Before 1870, The Great Plains were and area where traditional Native Americans lived.
The Freudians, a newly married couple who heard about the homestead acted, quickly packed their bags and took the transcontinental road to head west and settle in the open range.
But then in 1862 President Lincoln enacted the homestead act, promising settlers 160 acres of free land if they resided and farmed in that area for at least 5 years.
When the Freudians first arrived to the west, they had to take a look at the conditions they were going to be living in. They saw that it wasn't that great so they knew they had to renovate their new home.
The Freudians built a nice home for them to live for the next 5 years or more. They created groundwater wells, windmills, and even a barbed wire fence. They also built a sod house. A very useful tool the Freudians and other western settlers used to make farming easier was a steel plow. All these things they did proved to be very beneficial to the Freudians.

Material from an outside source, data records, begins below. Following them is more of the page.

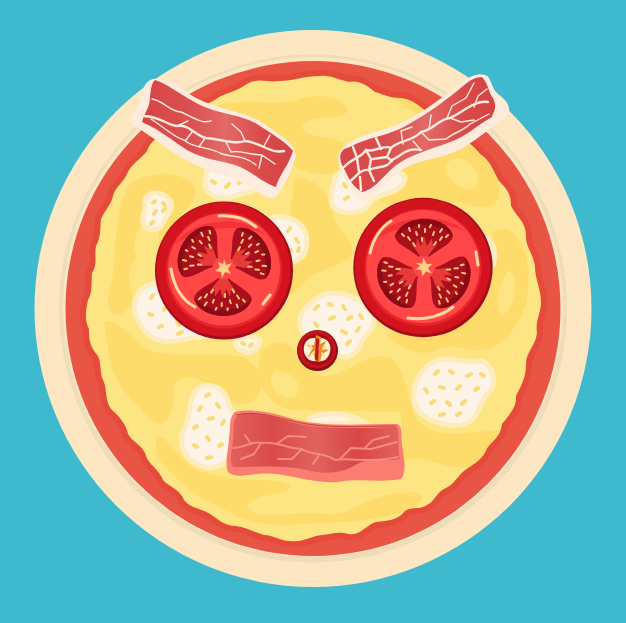
<!DOCTYPE html>
<html lang="en">
<head>
<meta charset="utf-8">
<title>Angry pizza face</title>
<style>
:root{--sky:#3eb9ce;--crust:#fde6c2;--crust-shade:#efdcb8;--sauce:#e85545;--sauce-dark:#e64a3a;--cheese:#fee583;--cheese-deep:#fedc6b;--cream:#fdf3e6;--cream-edge:#fdecbd;--fleck:#f7dc78;--skin:#d3141f;--skin-dark:#a30d1b;--flesh:#ff4747;--pulp:#a90f1c;--pulp-dark:#8a0a17;--seed:#fbc977;--fat:#fdebdd}
html,body{margin:0;height:100%;overflow:hidden;background:var(--sky)}
svg{display:block;width:626px;height:623px}
.crust{fill:var(--crust)}
.crust-shade{fill:var(--crust-shade)}
.sauce{fill:var(--sauce)}
.sauce-edge{fill:none;stroke:var(--sauce-dark);stroke-width:12;stroke-linejoin:round}
.cheese{fill:var(--cheese)}
.melt{fill:var(--cheese-deep)}
.light{fill:var(--cheese)}
.mozzarella{fill:var(--cream);stroke:var(--cream-edge);stroke-width:5}
.flecks{fill:none;stroke:var(--fleck);stroke-width:4;stroke-linecap:round}
.fat{fill:var(--fat)}
.veins{fill:none;stroke:var(--fat);stroke-width:2.4;stroke-linecap:round;stroke-linejoin:round}
.thin{stroke-width:1.4}
.pulp{fill:var(--pulp)}
.pulp-dark{fill:var(--pulp-dark)}
.seeds{fill:none;stroke:var(--seed);stroke-width:2;stroke-linecap:round}
.shine{fill:none;stroke:#ffd9a0;stroke-width:3;stroke-linecap:round}
</style>
</head>
<body>
<svg viewBox="0 0 626 623" role="img" aria-label="Pizza with an angry face made of tomato, bacon and chili">
<defs>
<linearGradient id="meat"><stop offset="0" stop-color="#d84546"/><stop offset=".3" stop-color="#da4f4f"/><stop offset=".55" stop-color="#e26a66"/><stop offset=".8" stop-color="#d94a49"/><stop offset="1" stop-color="#d54444"/></linearGradient>
<linearGradient id="ham"><stop offset="0" stop-color="#e0605c"/><stop offset=".25" stop-color="#da4a4a"/><stop offset=".5" stop-color="#e0625e"/><stop offset=".75" stop-color="#d94747"/><stop offset="1" stop-color="#e2625d"/></linearGradient>
<path id="cheese-shape" d="M320 76C332 75 338 80 349 82C360 80 367 86 375 92C385 95 391 98 400 98C412 99 419 106 428 113C438 119 446 121 453 128C462 138 473 145 480 154C491 161 493 171 499 181C508 190 511 195 511 206C516 216 526 222 526 235C525 246 534 255 535 267C535 279 541 289 541 302C541 313 535 321 537 333C536 345 526 352 526 364C526 378 521 386 516 396C517 408 508 416 502 424C501 436 492 441 487 448C483 459 475 463 468 468C458 474 455 484 446 488C437 491 436 500 427 505C418 511 411 505 404 512C398 520 386 521 376 522C367 524 361 536 349 534C338 531 331 534 322 535C311 536 302 543 290 541C279 541 274 535 264 535C253 532 246 527 236 526C224 526 218 519 210 514C200 508 190 508 184 500C180 489 169 487 163 480C159 469 149 465 146 456C144 446 132 442 128 434C126 424 119 416 111 409C105 400 107 391 104 382C99 373 102 365 98 356C89 346 89 338 89 329C84 319 86 309 88 300C93 291 91 282 92 273C98 264 94 255 96 246C101 237 100 228 101 219C105 210 111 205 113 196C115 187 124 182 127 174C131 164 141 159 147 151C150 141 160 136 168 131C176 121 185 120 192 113C201 104 211 104 219 97C230 92 237 91 247 84C259 77 268 83 279 81C293 81 304 76 320 76Z"/>
<clipPath id="cheese-clip"><use href="#cheese-shape"/></clipPath>
<g id="seed-chamber">
<path class="pulp" d="M-5 -10C-14 -18 -27 -22 -29 -30C-26 -42 -12 -48 0 -48C13 -48 26 -42 29 -31C27 -22 14 -18 5 -10C2 -15 -2 -15 -5 -10Z"/>
<path class="pulp-dark" d="M-29 -30C-26 -42 -12 -48 0 -48C13 -48 26 -42 29 -31C20 -39 10 -42 0 -42C-11 -42 -21 -38 -29 -30Z"/>
<path fill="#e93a3a" d="M-4 -11L-13 -24L-8 -20L-7 -29L-3 -21L0 -31L3 -21L8 -29L9 -20L14 -24L4 -11Z"/>
<path class="seeds" d="M-20 -31l-2 -2M-14 -27l-2 -3M-14 -36l-1 -3M-7 -32l-1 -3M-5 -40v-2M1 -35v-3M6 -40l1 -2M9 -32l1 -3M16 -35l2 -3M16 -27l2 -3M22 -30l2 -2M-9 -21l-2 -3M10 -22l2 -3M-2 -26v-3"/>
</g>
<g id="tomato">
<circle r="69" fill="var(--skin-dark)"/>
<circle cx="-.5" cy="-1" r="67" fill="var(--skin)"/>
<circle r="58" fill="#e8252d"/>
<circle cy="-1" r="56" fill="var(--flesh)"/>
<path fill="#f33238" d="M-50 -25C-34 -52 20 -58 44 -34C28 -46 -20 -48 -50 -25Z"/>
</g>
<g id="tomato-core">
<use href="#seed-chamber" transform="rotate(62)"/>
<use href="#seed-chamber" transform="rotate(182)"/>
<use href="#seed-chamber" transform="rotate(302)"/>
<path fill="#ffd083" d="M0 -9L2 -3L8 -5L4 1L7 6L1 4L-2 10L-3 4L-9 3L-4 -1L-6 -6L-1 -4Z"/>
</g>
</defs>

<rect width="626" height="623" fill="var(--sky)"/>

<g id="base">
<circle class="crust" cx="313" cy="308.500" r="278.500"/>
<circle class="crust-shade" cx="313" cy="308.500" r="254"/>
<circle class="crust" cx="313" cy="307" r="250"/>
<circle class="sauce" cx="313" cy="308.500" r="247.500"/>
<use class="sauce-edge" href="#cheese-shape"/>
<use class="cheese" href="#cheese-shape"/>
</g>

<g id="melted-cheese" clip-path="url(#cheese-clip)">
<path class="melt" d="M205 112C235 92 280 110 302 98C328 92 350 102 347 112C340 121 317 114 303 124C299 137 324 135 343 142C360 153 350 168 333 173C310 178 296 166 280 159C254 147 232 141 205 112Z"/>
<path class="melt" d="M397 98C414 92 470 130 497 178C504 203 495 212 470 205C440 196 412 210 388 204C366 197 358 181 372 168C390 153 432 147 433 130C432 115 402 111 397 98Z"/>
<path class="melt" d="M294 178C316 177 330 192 333 214C336 230 353 236 353 254C342 268 318 268 305 282C293 297 270 304 263 292C256 270 292 249 294 178Z"/>
<path class="melt" d="M128 186C150 166 196 172 196 194C192 210 178 211 172 232C160 253 139 247 131 266C124 286 139 295 127 310C113 324 103 306 110 288C117 270 112 217 128 186Z"/>
<path class="melt" d="M104 322C120 318 128 336 145 348C172 360 218 352 242 357C264 367 268 389 252 401C238 411 225 397 205 383C181 369 171 382 173 401C173 421 160 430 148 417C136 402 118 390 111 365Z"/>
<path class="melt" d="M261 352C281 330 300 350 310 370C336 390 357 351 389 357C407 366 405 399 418 421C442 447 490 424 510 432L477 463C454 477 428 453 405 460L400 412L292 410C268 406 252 382 261 352Z"/>
<path class="melt" d="M492 232C510 218 530 244 528 281C530 310 512 337 494 347C472 357 460 340 437 350C420 359 395 345 387 336C397 319 432 337 461 319C484 304 498 276 492 232Z"/>
<path class="melt" d="M157 437C170 435 180 468 207 473C238 484 278 475 291 486C291 496 260 491 247 506C252 523 294 510 326 514C350 517 369 493 402 493C424 489 429 501 411 508C377 525 327 521 290 525C251 529 209 503 190 490C178 477 149 462 157 437Z"/>
<path class="light" d="M140 227C154 215 169 240 151 254C132 265 130 244 140 227ZM456 158C477 161 486 183 471 190C450 187 434 165 456 158ZM276 371C295 371 306 389 294 397C278 400 262 382 276 371ZM509 270C520 279 515 308 503 315C493 309 499 280 509 270Z"/>
</g>

<g id="mozzarella">
<path class="mozzarella" d="M149 195C155 190 166 194 171 202C174 210 165 216 163 224C159 232 148 231 144 225C140 217 146 212 145 205C144 200 145 197 149 195Z"/>
<path class="mozzarella" d="M207 168C220 160 249 169 263 184C254 194 239 192 230 198C214 200 203 191 205 180Z"/>
<path class="mozzarella" d="M268 219C288 211 308 224 307 242C307 260 291 267 274 262Z"/>
<path class="mozzarella" d="M335 176C348 163 393 161 405 177C405 192 383 193 372 200C366 215 343 216 333 207C328 197 334 186 335 176Z"/>
<path class="mozzarella" d="M143 288C155 279 179 284 195 306L206 337C195 335 186 341 173 341C160 344 145 336 140 324C131 312 134 295 143 288Z"/>
<path class="mozzarella" d="M236 340C242 335 255 336 260 340C259 350 252 354 245 352C238 350 234 346 236 340Z"/>
<path class="mozzarella" d="M318 298C330 288 354 295 365 305C374 315 378 323 368 333C360 341 361 352 348 357C331 358 315 342 302 332C295 319 303 306 318 298Z"/>
<path class="mozzarella" d="M432 363C447 353 467 366 481 361C493 364 497 382 490 391C480 399 481 412 471 421C455 431 430 423 418 411C410 399 413 374 432 363Z"/>
<path class="mozzarella" d="M195 391C205 381 221 385 227 398C231 415 246 425 239 446C229 465 214 471 201 466C185 461 178 444 183 431C190 421 188 404 195 391Z"/>
<path class="mozzarella" d="M310 418C326 411 348 413 364 422L310 425Z"/>
<path class="mozzarella" d="M489 240C497 248 497 263 488 272Z"/>
<path class="flecks" d="M153 203l2 -2M163 203l2 2M154 214l2 -3M163 211l2 -2M151 224l2 -2M212 181l3 2M226 187l3 -3M239 183l3 -2M288 231l2 -3M296 239l2 3M288 252l3 -2M298 251l1 -3M344 184l2 3M345 199l3 -2M361 194l3 -3M382 181l4 -1M151 298l2 -3M163 294l3 2M149 314l3 1M164 310l2 -3M159 327l3 -1M177 322l2 3M178 334l4 -2M190 327l2 -3M242 343l2 1M250 346l2 -2M315 309l3 -3M329 304l3 1M343 306l2 3M315 323l2 3M330 319l4 -2M348 319l3 -2M360 315l2 3M342 331l4 2M357 331l2 -3M347 344l3 -3M435 374l3 -3M450 371l3 2M467 376l4 -2M481 374l3 2M425 389l2 3M440 387l4 1M457 389l3 -3M475 390l3 -2M431 403l3 -2M447 402l3 3M462 404l3 -3M440 415l4 -1M457 415l3 -2M206 396l3 -2M217 404l2 3M199 410l2 -3M209 419l4 -1M194 428l3 -2M222 424l2 -3M207 437l2 3M194 445l3 2M219 446l3 -2M207 458l4 -1"/>
</g>

<g id="left-eyebrow">
<path class="fat" d="M153 79C169 77 182 90 196 98C218 110 244 111 263 123C277 134 294 141 296 155C292 171 286 181 278 195C272 201 263 196 256 191C239 178 218 174 198 166C173 156 156 138 130 123C126 118 136 112 138 105C143 97 141 82 153 79Z"/>
<path fill="url(#meat)" d="M155 80C168 84 179 94 193 101C213 114 241 114 257 124C272 134 287 143 293 151C289 165 279 175 276 187C262 183 251 170 235 165C218 160 196 158 181 146C168 137 156 128 142 122C145 111 150 108 150 97C151 90 151 84 155 80Z"/>
<path class="veins" d="M144 116C160 117 166 124 176 126C189 124 193 134 206 138C221 139 235 145 245 141C260 142 270 154 284 151"/>
<path class="veins thin" d="M152 99C164 101 169 111 181 112C194 118 202 124 211 121M151 119C164 127 173 137 184 140C194 149 207 146 220 153C231 158 243 154 256 165M205 138L199 147M226 142L231 152C240 150 250 155 262 155L275 164M245 141L241 132L232 124M264 146L270 135M177 126L188 121M192 132L186 140M262 155L259 168"/>
</g>

<g id="right-eyebrow">
<path class="fat" d="M485 75C492 77 490 87 498 94C509 102 512 110 506 116C492 127 478 139 461 149C440 160 422 158 403 169C387 181 378 196 363 201C353 196 347 182 341 171C337 160 336 153 346 145C363 132 383 132 403 122C426 111 445 95 464 81C472 75 478 73 485 75Z"/>
<path fill="url(#meat)" d="M482 77C489 85 488 92 493 98C498 109 493 112 492 117C477 125 466 137 450 142C429 150 409 155 395 166C382 177 374 190 362 192C349 185 347 172 342 165C338 154 341 149 350 147C370 136 390 136 409 124C427 114 448 99 463 86C470 80 476 77 482 77Z"/>
<path class="veins" d="M344 167C352 158 361 158 366 150C376 153 382 144 391 148C398 140 412 142 421 132C433 130 439 119 450 118C462 113 474 100 488 102"/>
<path class="veins" d="M349 182C357 177 359 169 369 170C378 165 386 170 392 160C402 155 408 147 421 150M366 150L371 159L369 170L374 181M391 148L387 157L392 161M353 147L357 158L359 172M373 159L387 157M376 138L381 149M361 190L360 177"/>
<path class="veins thin" d="M403 144L401 131L412 127M421 132L429 140L446 139C455 132 463 131 470 124L489 114M450 118L461 122L474 120M447 118L452 106L466 98L474 83M429 129L431 115M474 107L478 96L487 89M413 141L420 149"/>
</g>

<g id="left-eye">
<use href="#tomato" transform="translate(224 270.500)"/>
<use href="#tomato-core" transform="translate(224 268)"/>
<path class="shine" d="M219 216C235 215 248 220 256 227M171 269C174 287 182 300 195 307M270 295L263 304"/>
</g>
<g id="right-eye">
<use href="#tomato" transform="translate(423 267.500) scale(1.010)"/>
<use href="#tomato-core" transform="translate(424 267) rotate(-62)"/>
<path class="shine" d="M370 253C373 239 381 227 391 221M408 318C426 321 443 315 453 307M476 252L478 265"/>
</g>

<g id="nose">
<circle cx="317.500" cy="350.500" r="20.500" fill="#8f0d18"/>
<circle cx="317" cy="349.500" r="19" fill="#c5131f"/>
<path fill="#a50e18" d="M303 343C308 331 327 331 332 344C336 358 328 365 317 365C306 365 300 355 303 343Z"/>
<path fill="#fff0d0" d="M315 338C306 337 303 345 304 352C306 359 311 362 316 361ZM320 338C328 338 332 345 330 352C328 359 324 362 319 361Z"/>
<path fill="#f18a2a" d="M316 335L321 337L320 344L326 341L323 349L329 350L322 354L320 362L315 361L314 354L308 357L312 349L307 345L314 345Z"/>
<path fill="#bd141d" d="M316 338L319 339L318 361L315 359Z"/>
<path fill="none" stroke="#ffe49a" stroke-width="2" stroke-linecap="round" d="M309 344l3 4M325 345l-2 4M311 355l3 -3M324 356l-2 -3"/>
</g>

<g id="mouth">
<path fill="#fb7c70" d="M235 412C254 408 275 413 296 420C326 427 363 424 397 424C404 427 400 438 403 449C404 460 407 472 401 479C381 483 360 478 338 482C309 484 284 471 257 474C246 475 235 478 228 472C224 461 229 449 229 438C231 429 228 418 235 412Z"/>
<path fill="url(#ham)" d="M238 415C255 411 273 416 294 423C324 430 362 428 397 427C400 436 397 447 400 459C386 462 370 457 357 464C344 473 325 475 307 470C286 465 263 467 233 467C228 458 233 449 233 439C234 430 232 420 238 415Z"/>
<path fill="none" stroke="#f58a7f" stroke-width="2" stroke-linecap="round" stroke-linejoin="round" d="M233 448C246 448 251 440 263 443C277 441 288 449 302 449C312 456 325 452 335 460C350 457 370 464 398 457M251 444L245 435M278 443L288 436L306 437M302 449L292 459L278 459M340 459L351 448L371 449L397 442M364 449L373 440L389 436M261 443L254 454L241 459M320 454L313 464"/>
<path fill="none" stroke="#c9403f" stroke-width="1" d="M236 415C255 410 275 417 296 422C327 429 362 426 396 426"/>
</g>
</svg>
</body>
</html>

One example of the effects of settlement were Indian wars, Native Americans weren't happy with outsiders moving west, settlers and the Native Americans continued to fight for about 25 years.